The addition of poly(UG) ('pUG') repeats to 3' termini of mRNAs drives gene silencing and transgenerational epigenetic inheritance in the metazoan Caenorhabditis elegans. pUG tails promote silencing by recruiting an RNA-dependent RNA polymerase (RdRP) that synthesizes small interfering RNAs. Here we show that active pUG tails require a minimum of 11.5 repeats and adopt a quadruplex (G4) structure we term the pUG fold. The pUG fold differs from known G4s in that it has a left-handed backbone similar to Z-RNA, no consecutive guanosines in its sequence, and three G quartets and one U quartet stacked non-sequentially. The compact pUG fold binds six potassium ions and brings the RNA ends into close proximity. The biological importance of the pUG fold is emphasized by our observations that porphyrin molecules bind to the pUG fold and inhibit both gene silencing and binding of RdRP. Moreover, specific 7-deaza substitutions that disrupt the pUG fold neither bind RdRP nor induce RNA silencing. These data define the pUG fold as a previously unrecognized RNA structural motif that drives gene silencing. The pUG fold can also form internally within larger RNA molecules. Approximately 20,000 pUG-fold sequences are found in noncoding regions of human RNAs, suggesting that the fold probably has biological roles beyond gene silencing.
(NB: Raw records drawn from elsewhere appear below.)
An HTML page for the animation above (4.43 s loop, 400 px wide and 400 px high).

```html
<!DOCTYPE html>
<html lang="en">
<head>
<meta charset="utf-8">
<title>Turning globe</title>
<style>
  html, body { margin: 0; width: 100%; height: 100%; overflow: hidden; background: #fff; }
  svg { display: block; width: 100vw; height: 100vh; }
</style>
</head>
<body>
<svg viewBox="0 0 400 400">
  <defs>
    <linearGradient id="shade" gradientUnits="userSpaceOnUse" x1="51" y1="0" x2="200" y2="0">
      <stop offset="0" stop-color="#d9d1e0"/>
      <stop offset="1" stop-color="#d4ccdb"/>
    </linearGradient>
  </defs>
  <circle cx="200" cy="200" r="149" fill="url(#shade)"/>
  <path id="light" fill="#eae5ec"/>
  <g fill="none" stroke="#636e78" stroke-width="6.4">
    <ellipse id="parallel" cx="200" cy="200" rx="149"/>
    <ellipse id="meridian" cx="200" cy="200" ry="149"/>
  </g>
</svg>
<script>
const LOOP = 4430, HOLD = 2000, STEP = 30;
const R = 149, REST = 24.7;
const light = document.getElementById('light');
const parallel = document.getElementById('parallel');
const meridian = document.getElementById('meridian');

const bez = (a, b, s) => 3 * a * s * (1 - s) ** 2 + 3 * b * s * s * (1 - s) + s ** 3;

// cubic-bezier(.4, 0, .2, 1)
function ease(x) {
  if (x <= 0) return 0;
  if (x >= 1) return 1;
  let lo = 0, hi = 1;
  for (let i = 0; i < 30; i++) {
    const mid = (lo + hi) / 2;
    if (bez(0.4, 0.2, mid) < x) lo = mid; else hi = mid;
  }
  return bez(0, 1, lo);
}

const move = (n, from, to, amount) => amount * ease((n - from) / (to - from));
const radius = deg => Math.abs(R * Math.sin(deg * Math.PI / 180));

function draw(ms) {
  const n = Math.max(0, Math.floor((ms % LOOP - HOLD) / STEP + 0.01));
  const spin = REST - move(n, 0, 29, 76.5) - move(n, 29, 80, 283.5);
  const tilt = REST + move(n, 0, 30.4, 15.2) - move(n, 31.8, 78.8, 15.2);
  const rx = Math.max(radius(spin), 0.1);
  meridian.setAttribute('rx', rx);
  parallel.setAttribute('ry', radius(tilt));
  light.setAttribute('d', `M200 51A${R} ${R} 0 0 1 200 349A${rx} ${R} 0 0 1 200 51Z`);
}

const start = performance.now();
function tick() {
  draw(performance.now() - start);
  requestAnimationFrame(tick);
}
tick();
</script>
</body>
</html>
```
© 2022. The Author(s), under exclusive licence to Springer Nature America, Inc.